• Requirement
Each record has to be repeated exactly as given.

• Available data
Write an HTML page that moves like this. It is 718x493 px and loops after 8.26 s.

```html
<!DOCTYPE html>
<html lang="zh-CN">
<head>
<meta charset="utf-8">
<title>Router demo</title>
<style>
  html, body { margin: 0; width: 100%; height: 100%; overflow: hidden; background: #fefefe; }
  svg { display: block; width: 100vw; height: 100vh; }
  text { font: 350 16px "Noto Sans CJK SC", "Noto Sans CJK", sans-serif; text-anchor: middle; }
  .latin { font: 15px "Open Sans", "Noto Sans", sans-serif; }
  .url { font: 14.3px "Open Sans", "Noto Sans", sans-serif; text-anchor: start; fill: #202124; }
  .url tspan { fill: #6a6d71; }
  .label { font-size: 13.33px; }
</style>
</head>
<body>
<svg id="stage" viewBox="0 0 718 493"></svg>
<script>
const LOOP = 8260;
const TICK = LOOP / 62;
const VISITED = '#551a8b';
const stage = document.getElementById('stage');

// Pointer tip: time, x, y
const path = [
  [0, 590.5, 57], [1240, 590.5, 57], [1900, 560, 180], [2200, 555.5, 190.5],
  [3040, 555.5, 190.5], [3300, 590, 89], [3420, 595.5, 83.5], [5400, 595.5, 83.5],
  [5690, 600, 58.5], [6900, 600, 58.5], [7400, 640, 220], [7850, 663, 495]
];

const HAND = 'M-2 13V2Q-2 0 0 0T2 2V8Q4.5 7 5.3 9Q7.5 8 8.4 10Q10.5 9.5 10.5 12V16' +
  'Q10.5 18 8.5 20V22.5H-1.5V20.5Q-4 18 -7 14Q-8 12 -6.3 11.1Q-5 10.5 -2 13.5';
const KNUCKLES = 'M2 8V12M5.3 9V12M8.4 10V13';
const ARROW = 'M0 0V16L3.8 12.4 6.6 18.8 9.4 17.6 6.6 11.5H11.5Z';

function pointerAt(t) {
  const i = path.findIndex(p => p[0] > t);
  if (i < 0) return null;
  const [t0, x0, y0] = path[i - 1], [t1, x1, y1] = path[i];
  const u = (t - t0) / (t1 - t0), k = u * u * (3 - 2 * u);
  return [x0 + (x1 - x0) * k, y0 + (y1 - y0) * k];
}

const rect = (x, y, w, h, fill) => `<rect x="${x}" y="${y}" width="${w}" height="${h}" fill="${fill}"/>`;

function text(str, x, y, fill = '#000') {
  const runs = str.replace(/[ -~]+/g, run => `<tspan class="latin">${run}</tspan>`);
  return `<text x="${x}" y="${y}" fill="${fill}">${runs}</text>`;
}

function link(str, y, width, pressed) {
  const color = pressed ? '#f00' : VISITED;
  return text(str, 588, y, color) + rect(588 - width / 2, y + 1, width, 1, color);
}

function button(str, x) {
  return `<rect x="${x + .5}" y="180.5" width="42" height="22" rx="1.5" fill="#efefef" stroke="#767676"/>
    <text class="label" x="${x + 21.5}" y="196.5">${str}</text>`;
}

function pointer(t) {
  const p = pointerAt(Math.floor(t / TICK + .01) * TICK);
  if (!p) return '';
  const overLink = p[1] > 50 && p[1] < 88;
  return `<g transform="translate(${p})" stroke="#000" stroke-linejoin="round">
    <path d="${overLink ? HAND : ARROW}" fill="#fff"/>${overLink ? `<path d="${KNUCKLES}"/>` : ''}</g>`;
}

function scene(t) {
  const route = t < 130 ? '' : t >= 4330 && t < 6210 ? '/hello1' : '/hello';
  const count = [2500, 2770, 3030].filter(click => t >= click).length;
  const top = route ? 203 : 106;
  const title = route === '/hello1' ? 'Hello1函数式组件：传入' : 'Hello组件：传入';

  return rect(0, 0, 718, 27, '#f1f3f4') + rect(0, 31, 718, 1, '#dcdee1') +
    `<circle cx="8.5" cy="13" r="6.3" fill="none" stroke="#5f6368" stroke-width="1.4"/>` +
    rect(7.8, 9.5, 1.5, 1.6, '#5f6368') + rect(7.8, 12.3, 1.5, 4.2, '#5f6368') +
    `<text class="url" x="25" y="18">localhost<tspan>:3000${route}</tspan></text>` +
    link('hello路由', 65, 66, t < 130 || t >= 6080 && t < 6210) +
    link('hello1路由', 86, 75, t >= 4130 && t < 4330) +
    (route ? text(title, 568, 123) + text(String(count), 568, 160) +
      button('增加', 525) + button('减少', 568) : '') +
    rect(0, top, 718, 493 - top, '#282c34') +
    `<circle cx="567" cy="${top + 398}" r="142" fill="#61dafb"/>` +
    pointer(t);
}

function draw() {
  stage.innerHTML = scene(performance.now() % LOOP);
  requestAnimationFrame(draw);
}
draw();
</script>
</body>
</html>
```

• Finished exercise
Write an HTML page that moves like this. It is 718x493 px and loops after 8.26 s.

```html
<!DOCTYPE html>
<html lang="zh-CN">
<head>
<meta charset="utf-8">
<title>Router demo</title>
<style>
  html, body { margin: 0; width: 100%; height: 100%; overflow: hidden; background: #fefefe; }
  svg { display: block; width: 100vw; height: 100vh; }
  text { font: 350 16px "Noto Sans CJK SC", "Noto Sans CJK", sans-serif; text-anchor: middle; }
  .latin { font: 15px "Open Sans", "Noto Sans", sans-serif; }
  .url { font: 14.3px "Open Sans", "Noto Sans", sans-serif; text-anchor: start; fill: #202124; }
  .url tspan { fill: #6a6d71; }
  .label { font-size: 13.33px; }
</style>
</head>
<body>
<svg id="stage" viewBox="0 0 718 493"></svg>
<script>
const LOOP = 8260;
const TICK = LOOP / 62;
const VISITED = '#551a8b';
const stage = document.getElementById('stage');

// Pointer tip: time, x, y
const path = [
  [0, 590.5, 57], [1240, 590.5, 57], [1900, 560, 180], [2200, 555.5, 190.5],
  [3040, 555.5, 190.5], [3300, 590, 89], [3420, 595.5, 83.5], [5400, 595.5, 83.5],
  [5690, 600, 58.5], [6900, 600, 58.5], [7400, 640, 220], [7850, 663, 495]
];

const HAND = 'M-2 13V2Q-2 0 0 0T2 2V8Q4.5 7 5.3 9Q7.5 8 8.4 10Q10.5 9.5 10.5 12V16' +
  'Q10.5 18 8.5 20V22.5H-1.5V20.5Q-4 18 -7 14Q-8 12 -6.3 11.1Q-5 10.5 -2 13.5';
const KNUCKLES = 'M2 8V12M5.3 9V12M8.4 10V13';
const ARROW = 'M0 0V16L3.8 12.4 6.6 18.8 9.4 17.6 6.6 11.5H11.5Z';

function pointerAt(t) {
  const i = path.findIndex(p => p[0] > t);
  if (i < 0) return null;
  const [t0, x0, y0] = path[i - 1], [t1, x1, y1] = path[i];
  const u = (t - t0) / (t1 - t0), k = u * u * (3 - 2 * u);
  return [x0 + (x1 - x0) * k, y0 + (y1 - y0) * k];
}

const rect = (x, y, w, h, fill) => `<rect x="${x}" y="${y}" width="${w}" height="${h}" fill="${fill}"/>`;

function text(str, x, y, fill = '#000') {
  const runs = str.replace(/[ -~]+/g, run => `<tspan class="latin">${run}</tspan>`);
  return `<text x="${x}" y="${y}" fill="${fill}">${runs}</text>`;
}

function link(str, y, width, pressed) {
  const color = pressed ? '#f00' : VISITED;
  return text(str, 588, y, color) + rect(588 - width / 2, y + 1, width, 1, color);
}

function button(str, x) {
  return `<rect x="${x + .5}" y="180.5" width="42" height="22" rx="1.5" fill="#efefef" stroke="#767676"/>
    <text class="label" x="${x + 21.5}" y="196.5">${str}</text>`;
}

function pointer(t) {
  const p = pointerAt(Math.floor(t / TICK + .01) * TICK);
  if (!p) return '';
  const overLink = p[1] > 50 && p[1] < 88;
  return `<g transform="translate(${p})" stroke="#000" stroke-linejoin="round">
    <path d="${overLink ? HAND : ARROW}" fill="#fff"/>${overLink ? `<path d="${KNUCKLES}"/>` : ''}</g>`;
}

function scene(t) {
  const route = t < 130 ? '' : t >= 4330 && t < 6210 ? '/hello1' : '/hello';
  const count = [2500, 2770, 3030].filter(click => t >= click).length;
  const top = route ? 203 : 106;
  const title = route === '/hello1' ? 'Hello1函数式组件：传入' : 'Hello组件：传入';

  return rect(0, 0, 718, 27, '#f1f3f4') + rect(0, 31, 718, 1, '#dcdee1') +
    `<circle cx="8.5" cy="13" r="6.3" fill="none" stroke="#5f6368" stroke-width="1.4"/>` +
    rect(7.8, 9.5, 1.5, 1.6, '#5f6368') + rect(7.8, 12.3, 1.5, 4.2, '#5f6368') +
    `<text class="url" x="25" y="18">localhost<tspan>:3000${route}</tspan></text>` +
    link('hello路由', 65, 66, t < 130 || t >= 6080 && t < 6210) +
    link('hello1路由', 86, 75, t >= 4130 && t < 4330) +
    (route ? text(title, 568, 123) + text(String(count), 568, 160) +
      button('增加', 525) + button('减少', 568) : '') +
    rect(0, top, 718, 493 - top, '#282c34') +
    `<circle cx="567" cy="${top + 398}" r="142" fill="#61dafb"/>` +
    pointer(t);
}

function draw() {
  stage.innerHTML = scene(performance.now() % LOOP);
  requestAnimationFrame(draw);
}
draw();
</script>
</body>
</html>
```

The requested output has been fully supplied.